On the other hand, Gaba (gamma-aminobutyric acid) is the most common inhibitory neurotransmitter in the brain (ie inhibiting cells that it contacts). In the broadest brushstrokes, the actions of Gaba can be said to oppose those of glutamate, but are involved in all of the same functions. In fact, many anti-anxiety drugs act through Gaba, which is also directly responsible for the regulation of muscle tone in the body.
Dopamine is released by all drugs of abuse, and all natural rewards (eg food, love, sex or exercise). “It energises behaviour and thought, and is so necessary that its absence leads to Parkinson’s Disease,” says Hall. “As part of energising behaviour, it is also critically involved in ‘reinforcement,’ which makes the behaviour likely to occur again. It also has other roles in cognition, such as thinking and planning. Disruptions in its function are involved in schizophrenia, ADHD, and addiction.”
Arguably the best-known neurotransmitter to the general public, serotonin has very broad effects on emotion and cognition. It is a natural mood stabiliser that helps with sleeping, eating, and digesting, as well as helping to reduce depression, regulate anxiety, heal wounds and maintain bone health.
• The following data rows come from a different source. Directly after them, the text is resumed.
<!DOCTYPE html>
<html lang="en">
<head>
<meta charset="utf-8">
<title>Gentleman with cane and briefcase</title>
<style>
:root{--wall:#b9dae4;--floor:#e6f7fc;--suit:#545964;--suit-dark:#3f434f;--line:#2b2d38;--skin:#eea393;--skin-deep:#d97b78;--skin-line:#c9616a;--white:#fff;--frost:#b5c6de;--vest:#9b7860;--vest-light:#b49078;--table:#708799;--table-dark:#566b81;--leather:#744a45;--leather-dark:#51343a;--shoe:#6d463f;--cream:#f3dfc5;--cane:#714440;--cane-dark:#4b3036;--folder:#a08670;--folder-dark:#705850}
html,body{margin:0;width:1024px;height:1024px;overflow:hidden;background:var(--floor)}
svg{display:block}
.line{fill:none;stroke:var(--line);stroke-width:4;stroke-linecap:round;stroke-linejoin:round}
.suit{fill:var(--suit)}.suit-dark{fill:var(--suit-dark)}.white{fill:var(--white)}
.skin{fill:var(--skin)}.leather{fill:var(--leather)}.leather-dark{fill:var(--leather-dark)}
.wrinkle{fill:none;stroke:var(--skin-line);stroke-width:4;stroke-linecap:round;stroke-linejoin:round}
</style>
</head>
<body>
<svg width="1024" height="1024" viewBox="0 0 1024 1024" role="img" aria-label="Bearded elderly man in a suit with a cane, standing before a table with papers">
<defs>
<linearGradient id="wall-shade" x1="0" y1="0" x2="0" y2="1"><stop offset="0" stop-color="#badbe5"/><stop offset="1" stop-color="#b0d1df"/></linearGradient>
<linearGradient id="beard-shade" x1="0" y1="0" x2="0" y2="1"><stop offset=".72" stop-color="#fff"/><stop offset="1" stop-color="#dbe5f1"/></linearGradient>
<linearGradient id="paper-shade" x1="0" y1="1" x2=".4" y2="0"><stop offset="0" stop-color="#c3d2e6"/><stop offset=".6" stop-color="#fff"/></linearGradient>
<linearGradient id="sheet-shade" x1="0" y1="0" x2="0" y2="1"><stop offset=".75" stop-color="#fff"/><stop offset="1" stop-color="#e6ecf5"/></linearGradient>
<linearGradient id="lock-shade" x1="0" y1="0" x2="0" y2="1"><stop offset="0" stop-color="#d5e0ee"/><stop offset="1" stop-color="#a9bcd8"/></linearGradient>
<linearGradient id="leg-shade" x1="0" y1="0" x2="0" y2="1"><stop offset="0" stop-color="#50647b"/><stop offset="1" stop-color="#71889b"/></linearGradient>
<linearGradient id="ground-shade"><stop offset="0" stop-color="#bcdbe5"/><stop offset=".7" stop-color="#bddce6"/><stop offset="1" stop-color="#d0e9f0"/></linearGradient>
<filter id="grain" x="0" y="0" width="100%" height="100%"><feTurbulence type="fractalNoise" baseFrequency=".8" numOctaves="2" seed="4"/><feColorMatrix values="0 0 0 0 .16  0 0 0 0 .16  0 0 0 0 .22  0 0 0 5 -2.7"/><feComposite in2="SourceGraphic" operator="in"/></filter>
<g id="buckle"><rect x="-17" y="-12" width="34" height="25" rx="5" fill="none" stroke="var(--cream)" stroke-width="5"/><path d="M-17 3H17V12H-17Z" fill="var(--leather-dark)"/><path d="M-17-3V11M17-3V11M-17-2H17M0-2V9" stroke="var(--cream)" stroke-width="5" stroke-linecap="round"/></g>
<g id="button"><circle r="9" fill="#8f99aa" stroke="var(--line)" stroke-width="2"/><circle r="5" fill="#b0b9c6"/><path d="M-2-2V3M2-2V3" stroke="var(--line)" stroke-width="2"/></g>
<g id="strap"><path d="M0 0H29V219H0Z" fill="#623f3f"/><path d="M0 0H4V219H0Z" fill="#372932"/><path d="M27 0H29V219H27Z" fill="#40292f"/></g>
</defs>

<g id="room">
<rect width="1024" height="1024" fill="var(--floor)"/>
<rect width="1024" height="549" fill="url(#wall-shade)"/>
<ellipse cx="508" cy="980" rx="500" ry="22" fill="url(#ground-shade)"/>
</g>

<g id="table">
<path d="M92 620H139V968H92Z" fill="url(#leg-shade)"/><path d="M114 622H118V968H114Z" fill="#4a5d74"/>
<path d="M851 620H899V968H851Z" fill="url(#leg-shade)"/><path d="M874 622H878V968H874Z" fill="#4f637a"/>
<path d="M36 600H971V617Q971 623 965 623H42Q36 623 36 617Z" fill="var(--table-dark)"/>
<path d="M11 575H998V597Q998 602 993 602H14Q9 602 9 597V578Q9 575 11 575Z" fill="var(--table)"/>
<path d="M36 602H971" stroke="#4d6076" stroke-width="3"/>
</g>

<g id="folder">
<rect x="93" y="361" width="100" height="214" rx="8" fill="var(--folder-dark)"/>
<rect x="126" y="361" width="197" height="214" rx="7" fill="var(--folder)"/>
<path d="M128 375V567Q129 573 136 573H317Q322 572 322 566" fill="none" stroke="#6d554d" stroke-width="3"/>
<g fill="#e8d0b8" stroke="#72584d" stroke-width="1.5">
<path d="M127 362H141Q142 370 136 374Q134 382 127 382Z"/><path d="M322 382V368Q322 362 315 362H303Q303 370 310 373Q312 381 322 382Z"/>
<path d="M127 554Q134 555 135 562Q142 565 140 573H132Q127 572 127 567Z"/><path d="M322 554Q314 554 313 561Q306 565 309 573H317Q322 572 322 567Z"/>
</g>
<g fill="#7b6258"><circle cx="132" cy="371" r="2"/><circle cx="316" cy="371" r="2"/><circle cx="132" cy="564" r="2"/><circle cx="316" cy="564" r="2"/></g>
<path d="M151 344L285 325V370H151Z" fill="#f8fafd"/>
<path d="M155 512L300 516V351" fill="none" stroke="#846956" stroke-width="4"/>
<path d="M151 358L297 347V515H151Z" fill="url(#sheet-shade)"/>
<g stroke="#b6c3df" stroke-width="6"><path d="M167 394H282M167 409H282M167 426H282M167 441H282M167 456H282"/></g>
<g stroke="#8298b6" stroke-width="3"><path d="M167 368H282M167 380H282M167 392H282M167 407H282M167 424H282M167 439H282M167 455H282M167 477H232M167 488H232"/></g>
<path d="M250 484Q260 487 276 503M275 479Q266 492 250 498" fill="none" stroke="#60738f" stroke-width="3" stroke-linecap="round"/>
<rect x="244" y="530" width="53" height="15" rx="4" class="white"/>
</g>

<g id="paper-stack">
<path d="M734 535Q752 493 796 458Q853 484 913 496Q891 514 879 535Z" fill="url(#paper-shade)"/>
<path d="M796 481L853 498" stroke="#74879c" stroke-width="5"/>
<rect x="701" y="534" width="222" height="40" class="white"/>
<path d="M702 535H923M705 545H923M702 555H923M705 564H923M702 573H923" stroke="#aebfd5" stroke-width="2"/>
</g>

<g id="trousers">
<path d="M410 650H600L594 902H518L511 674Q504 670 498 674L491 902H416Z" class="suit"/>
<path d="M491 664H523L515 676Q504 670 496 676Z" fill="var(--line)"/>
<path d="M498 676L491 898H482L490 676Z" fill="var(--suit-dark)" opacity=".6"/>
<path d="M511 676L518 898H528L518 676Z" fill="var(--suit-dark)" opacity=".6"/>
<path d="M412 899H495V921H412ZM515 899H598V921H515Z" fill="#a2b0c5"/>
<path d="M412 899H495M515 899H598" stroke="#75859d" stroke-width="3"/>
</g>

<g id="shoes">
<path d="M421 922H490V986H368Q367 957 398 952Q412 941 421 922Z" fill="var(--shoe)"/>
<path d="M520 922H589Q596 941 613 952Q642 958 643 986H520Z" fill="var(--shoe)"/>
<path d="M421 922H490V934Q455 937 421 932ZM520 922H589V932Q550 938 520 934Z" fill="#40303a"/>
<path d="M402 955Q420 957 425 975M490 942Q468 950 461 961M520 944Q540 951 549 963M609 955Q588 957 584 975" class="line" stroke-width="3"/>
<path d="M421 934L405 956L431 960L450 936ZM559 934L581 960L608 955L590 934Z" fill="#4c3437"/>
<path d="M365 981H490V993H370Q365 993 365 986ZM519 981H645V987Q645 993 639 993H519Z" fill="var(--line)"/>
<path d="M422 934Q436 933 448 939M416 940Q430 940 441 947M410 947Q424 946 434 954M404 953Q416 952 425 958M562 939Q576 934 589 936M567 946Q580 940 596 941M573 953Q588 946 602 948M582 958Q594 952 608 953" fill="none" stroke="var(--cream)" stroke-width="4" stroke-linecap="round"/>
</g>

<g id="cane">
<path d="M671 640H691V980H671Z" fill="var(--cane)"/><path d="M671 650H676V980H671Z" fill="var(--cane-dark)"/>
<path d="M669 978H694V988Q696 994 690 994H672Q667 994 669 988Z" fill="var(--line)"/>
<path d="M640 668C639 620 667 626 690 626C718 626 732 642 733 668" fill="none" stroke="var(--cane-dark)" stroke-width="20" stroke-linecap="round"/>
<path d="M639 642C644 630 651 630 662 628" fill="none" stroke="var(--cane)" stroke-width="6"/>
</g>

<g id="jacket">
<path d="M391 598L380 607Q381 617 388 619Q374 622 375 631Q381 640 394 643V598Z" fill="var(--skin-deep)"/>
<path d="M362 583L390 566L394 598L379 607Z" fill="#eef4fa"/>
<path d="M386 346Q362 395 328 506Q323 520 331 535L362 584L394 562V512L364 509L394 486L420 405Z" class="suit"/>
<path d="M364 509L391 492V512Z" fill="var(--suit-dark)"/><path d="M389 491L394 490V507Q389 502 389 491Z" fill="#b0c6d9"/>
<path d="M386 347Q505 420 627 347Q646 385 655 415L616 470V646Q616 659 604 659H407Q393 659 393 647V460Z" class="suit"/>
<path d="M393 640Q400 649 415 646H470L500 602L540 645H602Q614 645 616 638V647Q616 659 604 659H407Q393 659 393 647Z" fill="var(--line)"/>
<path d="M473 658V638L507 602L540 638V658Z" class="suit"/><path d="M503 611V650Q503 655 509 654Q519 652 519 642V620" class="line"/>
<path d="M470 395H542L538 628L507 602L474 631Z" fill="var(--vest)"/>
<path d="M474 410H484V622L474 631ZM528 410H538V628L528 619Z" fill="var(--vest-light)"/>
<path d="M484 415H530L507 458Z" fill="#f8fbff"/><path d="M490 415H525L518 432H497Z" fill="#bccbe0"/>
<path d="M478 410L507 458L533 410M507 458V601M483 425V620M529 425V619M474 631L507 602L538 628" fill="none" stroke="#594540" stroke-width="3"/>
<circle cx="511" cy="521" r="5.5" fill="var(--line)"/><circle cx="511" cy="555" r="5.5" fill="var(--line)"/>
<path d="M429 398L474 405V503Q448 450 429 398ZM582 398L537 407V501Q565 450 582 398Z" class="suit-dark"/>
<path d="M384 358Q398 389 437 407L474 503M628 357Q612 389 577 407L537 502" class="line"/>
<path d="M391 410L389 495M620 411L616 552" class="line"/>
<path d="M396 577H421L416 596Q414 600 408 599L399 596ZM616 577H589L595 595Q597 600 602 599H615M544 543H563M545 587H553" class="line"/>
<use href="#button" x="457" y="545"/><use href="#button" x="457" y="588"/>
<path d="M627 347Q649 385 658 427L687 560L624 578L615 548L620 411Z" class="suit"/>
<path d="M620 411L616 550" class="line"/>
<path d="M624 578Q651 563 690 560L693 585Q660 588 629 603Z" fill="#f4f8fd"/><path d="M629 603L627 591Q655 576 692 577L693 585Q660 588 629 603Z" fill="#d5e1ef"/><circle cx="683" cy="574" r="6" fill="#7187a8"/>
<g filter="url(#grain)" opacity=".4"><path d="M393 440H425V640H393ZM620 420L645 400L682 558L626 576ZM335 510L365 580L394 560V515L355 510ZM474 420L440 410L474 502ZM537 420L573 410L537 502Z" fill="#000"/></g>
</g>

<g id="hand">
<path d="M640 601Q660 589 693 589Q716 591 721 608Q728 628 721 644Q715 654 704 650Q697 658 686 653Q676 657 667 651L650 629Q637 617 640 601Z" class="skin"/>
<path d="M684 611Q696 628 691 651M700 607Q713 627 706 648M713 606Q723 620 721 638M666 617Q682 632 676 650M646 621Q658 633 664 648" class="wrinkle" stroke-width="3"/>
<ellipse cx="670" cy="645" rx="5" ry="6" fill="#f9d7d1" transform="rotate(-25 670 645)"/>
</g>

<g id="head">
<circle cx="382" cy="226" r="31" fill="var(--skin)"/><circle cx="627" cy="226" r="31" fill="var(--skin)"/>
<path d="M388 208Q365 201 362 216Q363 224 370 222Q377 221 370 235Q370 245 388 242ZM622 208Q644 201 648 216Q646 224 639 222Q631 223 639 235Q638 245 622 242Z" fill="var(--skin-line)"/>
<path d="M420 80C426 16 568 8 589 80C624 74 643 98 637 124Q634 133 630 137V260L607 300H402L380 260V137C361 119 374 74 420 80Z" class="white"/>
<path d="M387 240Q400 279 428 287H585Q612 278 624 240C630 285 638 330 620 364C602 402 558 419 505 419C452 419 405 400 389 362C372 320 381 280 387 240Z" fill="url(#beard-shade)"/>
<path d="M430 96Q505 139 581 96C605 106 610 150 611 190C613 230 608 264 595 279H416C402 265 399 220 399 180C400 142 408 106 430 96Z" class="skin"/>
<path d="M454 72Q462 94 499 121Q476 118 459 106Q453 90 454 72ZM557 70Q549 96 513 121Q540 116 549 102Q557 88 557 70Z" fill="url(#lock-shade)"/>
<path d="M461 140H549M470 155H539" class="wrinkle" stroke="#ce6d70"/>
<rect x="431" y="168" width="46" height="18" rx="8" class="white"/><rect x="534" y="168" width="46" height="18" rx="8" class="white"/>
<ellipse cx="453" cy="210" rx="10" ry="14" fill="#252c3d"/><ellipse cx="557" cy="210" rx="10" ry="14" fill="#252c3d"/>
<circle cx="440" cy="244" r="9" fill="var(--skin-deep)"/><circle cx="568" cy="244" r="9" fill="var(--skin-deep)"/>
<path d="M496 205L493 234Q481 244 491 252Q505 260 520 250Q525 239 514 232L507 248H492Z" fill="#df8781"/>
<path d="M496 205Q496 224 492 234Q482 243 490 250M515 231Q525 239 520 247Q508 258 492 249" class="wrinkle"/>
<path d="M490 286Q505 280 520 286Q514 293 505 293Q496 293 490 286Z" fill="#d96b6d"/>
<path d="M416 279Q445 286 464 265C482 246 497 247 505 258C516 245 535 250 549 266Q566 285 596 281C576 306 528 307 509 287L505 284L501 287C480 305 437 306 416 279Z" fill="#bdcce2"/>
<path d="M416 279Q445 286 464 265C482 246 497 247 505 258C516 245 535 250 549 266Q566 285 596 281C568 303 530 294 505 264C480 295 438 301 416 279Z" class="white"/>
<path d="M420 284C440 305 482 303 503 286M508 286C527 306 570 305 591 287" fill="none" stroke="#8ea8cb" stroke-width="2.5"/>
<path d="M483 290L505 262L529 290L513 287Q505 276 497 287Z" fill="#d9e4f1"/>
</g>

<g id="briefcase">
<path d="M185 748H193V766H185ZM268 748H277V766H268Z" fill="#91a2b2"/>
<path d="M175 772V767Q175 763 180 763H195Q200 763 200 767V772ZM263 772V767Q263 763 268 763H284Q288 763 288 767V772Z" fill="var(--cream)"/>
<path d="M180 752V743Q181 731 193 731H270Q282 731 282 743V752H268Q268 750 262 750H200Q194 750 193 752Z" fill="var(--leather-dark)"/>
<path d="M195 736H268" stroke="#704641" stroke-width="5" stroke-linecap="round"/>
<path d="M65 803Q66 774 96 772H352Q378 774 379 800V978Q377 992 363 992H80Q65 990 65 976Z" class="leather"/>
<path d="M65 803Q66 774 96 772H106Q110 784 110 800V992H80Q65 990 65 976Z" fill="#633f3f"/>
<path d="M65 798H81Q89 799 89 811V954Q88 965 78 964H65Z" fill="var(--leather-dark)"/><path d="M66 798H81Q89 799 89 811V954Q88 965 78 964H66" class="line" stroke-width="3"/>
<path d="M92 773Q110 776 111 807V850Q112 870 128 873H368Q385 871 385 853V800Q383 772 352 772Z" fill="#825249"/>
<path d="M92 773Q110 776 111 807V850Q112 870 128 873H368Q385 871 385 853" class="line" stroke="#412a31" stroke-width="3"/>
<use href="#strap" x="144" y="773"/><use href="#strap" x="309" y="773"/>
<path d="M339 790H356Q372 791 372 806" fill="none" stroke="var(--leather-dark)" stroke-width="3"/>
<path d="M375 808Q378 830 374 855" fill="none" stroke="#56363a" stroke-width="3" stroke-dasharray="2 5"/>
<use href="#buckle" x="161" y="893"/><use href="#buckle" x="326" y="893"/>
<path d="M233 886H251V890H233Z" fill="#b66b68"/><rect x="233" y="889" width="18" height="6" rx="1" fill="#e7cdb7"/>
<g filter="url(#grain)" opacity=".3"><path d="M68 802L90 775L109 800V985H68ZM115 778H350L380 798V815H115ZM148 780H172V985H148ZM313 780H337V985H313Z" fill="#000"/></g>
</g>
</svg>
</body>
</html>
A normal level of serotonin can also help one feel happier, calmer and more focused and emotionally stable. Drugs that alter serotonin levels, such as selective serotonin reuptake inhibitors (SSRIs), are used in treating depression, generalised anxiety disorder and social phobia.
Partly-emotional and partly-cognitive, Noradrenaline (Norepinephrine in the US) is commonly associated with stress. “But more accurately,” says Hall, “it alters the collective response of the brain toward an important stimulus in order to drop everything and concentrate on the one important thing that is happening now.”
Its general function is to mobilise the brain and body for action by increasing arousal and alertness, promoting vigilance and enhancing the formation and retrieval of memory. However, it also increases restlessness and anxiety. Noradrenaline release is lowest during sleep, before lifting during the waking hours. Then, during the so-called fight-or-flight response, it reaches much higher levels during such dangerous or stressful situations.
Lastly, Halls says Acetylcholine “has broad roles in attention and cognition, modulating the function of many parts of the brain involved in learning and remembering things. It’s often associated with Alzheimer’s disease and cognitive deficits in aging, although each of those involve much broader changes in brain function and loss of neurons.”